1945–1968 Immediately following World War II, a number of homosexual rights groups came into being or were revived across the Western world, in Britain, France, Germany, Holland, the Scandinavian countries and the United States. These groups usually preferred the term homophile to "homosexual", emphasizing love over sex. The homophile movement began in the late 1940s with groups in the Netherlands and Denmark, and continued throughout the 1950s and 1960s with groups in Sweden, Norway, the United States, France, Britain and elsewhere.
With the era of Stalin, however, Russia reverted all these progressive measures – re-criminalising homosexuality and imprisoning gay men and banning abortion. In the United States, several secret or semi-secret groups were formed explicitly to advance the rights of homosexuals as early as the turn of the 20th century, but little is known about them. A better documented group is Henry Gerber's The Society for Human Rights formed in Chicago in 1924, which was quickly suppressed. S. lesbian publication 'The Ladder' from October 1957.

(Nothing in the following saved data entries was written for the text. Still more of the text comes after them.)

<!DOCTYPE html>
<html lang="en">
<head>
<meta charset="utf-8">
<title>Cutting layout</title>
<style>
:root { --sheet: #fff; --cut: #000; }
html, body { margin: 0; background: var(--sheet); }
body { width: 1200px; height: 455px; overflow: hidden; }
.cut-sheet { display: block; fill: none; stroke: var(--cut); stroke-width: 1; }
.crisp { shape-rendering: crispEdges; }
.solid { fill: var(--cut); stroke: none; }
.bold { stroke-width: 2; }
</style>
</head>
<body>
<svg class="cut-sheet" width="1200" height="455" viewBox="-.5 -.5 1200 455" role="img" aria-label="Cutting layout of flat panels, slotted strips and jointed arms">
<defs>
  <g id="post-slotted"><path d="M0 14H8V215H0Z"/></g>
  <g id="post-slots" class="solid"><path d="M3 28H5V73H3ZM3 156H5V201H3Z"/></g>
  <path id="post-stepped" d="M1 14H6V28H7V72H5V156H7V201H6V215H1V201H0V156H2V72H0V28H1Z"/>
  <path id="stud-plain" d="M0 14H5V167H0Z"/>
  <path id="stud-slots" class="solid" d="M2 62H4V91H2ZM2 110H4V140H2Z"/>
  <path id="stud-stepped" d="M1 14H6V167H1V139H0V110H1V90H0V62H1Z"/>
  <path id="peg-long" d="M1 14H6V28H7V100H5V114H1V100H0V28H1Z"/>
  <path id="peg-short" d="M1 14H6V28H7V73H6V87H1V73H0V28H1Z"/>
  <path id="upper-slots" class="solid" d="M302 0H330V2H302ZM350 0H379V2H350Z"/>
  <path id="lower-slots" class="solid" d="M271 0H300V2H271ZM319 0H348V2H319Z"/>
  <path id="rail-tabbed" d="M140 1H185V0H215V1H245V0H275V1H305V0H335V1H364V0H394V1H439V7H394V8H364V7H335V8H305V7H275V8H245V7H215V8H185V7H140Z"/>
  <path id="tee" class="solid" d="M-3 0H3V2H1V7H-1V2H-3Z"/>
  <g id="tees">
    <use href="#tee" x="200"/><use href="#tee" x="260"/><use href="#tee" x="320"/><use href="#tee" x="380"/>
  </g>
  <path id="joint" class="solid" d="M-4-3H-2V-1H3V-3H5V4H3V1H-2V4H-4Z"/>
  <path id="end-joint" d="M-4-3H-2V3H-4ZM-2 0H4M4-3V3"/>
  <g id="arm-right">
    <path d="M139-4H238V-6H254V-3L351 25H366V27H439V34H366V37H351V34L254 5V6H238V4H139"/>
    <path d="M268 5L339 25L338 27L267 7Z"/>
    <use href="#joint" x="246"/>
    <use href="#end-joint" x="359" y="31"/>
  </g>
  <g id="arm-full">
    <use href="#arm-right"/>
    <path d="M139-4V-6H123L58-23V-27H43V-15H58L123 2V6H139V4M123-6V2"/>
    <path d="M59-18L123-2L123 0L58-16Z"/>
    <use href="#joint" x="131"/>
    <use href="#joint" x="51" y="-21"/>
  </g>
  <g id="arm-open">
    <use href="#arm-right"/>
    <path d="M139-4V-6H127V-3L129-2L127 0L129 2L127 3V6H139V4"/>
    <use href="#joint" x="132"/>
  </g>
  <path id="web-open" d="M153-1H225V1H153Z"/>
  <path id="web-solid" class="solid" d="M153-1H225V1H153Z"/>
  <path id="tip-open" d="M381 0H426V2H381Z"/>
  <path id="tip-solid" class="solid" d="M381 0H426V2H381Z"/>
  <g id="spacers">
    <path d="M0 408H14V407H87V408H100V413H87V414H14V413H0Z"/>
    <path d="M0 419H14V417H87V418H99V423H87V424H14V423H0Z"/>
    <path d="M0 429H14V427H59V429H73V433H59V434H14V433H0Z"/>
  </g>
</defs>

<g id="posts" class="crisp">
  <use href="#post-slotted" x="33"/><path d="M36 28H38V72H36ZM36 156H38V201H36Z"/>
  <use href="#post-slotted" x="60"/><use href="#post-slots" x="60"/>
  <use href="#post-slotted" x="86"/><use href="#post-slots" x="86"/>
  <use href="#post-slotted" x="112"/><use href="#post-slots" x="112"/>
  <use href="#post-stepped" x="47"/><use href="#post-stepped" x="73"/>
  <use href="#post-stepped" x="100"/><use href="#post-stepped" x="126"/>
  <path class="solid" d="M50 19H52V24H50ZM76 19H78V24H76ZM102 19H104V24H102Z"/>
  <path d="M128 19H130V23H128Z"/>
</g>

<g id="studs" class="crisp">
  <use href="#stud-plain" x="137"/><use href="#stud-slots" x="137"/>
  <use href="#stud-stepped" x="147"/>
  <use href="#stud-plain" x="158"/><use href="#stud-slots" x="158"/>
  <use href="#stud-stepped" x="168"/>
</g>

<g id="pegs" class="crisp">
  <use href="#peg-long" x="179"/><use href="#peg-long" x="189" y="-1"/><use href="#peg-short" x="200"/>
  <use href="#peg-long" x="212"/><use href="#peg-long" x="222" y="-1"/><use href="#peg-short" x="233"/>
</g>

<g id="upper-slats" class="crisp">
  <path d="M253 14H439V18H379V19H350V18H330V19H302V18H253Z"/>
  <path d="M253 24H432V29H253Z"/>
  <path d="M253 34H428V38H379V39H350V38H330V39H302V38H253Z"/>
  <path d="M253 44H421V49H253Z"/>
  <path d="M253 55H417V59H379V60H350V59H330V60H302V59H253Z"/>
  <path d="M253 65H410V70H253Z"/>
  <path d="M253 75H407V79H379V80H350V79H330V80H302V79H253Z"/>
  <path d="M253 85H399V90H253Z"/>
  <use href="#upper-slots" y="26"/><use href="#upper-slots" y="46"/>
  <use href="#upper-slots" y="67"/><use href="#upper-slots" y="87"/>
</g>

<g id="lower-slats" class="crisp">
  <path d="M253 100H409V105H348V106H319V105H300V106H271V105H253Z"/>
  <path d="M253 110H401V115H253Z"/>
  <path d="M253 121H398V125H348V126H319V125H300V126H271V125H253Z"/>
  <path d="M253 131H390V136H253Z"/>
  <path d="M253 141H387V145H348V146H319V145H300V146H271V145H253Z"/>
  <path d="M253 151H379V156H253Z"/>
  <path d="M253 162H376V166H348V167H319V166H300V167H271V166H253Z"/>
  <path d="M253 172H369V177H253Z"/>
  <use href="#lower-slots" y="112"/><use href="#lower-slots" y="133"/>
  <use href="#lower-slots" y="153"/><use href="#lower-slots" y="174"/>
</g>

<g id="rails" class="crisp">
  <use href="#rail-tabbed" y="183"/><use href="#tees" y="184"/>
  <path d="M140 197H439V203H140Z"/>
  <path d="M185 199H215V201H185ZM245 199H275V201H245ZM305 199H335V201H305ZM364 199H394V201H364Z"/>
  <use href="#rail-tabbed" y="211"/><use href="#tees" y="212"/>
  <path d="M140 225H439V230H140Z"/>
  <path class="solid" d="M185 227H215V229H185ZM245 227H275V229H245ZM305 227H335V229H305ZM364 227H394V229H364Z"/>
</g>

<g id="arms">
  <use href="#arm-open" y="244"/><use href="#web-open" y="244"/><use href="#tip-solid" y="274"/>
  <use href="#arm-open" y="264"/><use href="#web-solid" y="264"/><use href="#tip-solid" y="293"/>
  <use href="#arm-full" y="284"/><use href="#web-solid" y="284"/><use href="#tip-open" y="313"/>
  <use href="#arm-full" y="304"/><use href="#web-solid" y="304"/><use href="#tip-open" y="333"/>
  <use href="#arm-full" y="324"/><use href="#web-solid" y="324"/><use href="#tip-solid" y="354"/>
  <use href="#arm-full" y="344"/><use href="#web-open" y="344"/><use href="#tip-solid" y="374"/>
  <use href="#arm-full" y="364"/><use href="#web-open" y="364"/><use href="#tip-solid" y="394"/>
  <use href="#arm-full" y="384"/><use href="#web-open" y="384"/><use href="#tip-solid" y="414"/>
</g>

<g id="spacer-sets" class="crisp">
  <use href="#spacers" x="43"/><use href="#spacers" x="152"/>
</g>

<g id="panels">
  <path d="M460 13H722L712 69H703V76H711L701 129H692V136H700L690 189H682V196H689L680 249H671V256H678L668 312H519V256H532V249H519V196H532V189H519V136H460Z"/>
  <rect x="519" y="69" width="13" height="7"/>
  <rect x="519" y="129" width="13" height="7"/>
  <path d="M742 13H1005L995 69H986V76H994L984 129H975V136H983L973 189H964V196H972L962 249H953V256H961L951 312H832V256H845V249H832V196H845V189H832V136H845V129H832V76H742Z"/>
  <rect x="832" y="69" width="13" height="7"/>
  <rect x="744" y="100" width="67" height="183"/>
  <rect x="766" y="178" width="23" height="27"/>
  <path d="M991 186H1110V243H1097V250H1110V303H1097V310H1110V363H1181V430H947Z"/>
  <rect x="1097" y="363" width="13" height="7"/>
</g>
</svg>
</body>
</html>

Many women of the Gay Liberation movement felt frustrated at the domination of the movement by men and formed separate organisations; some who felt gender differences between men and women could not be resolved developed "lesbian separatism", influenced by writings such as Jill Johnston's 1973 book Lesbian Nation. Disagreements between different political philosophies were, at times, extremely heated, and became known as the lesbian sex wars, clashing in particular over views on sadomasochism, prostitution and transsexuality.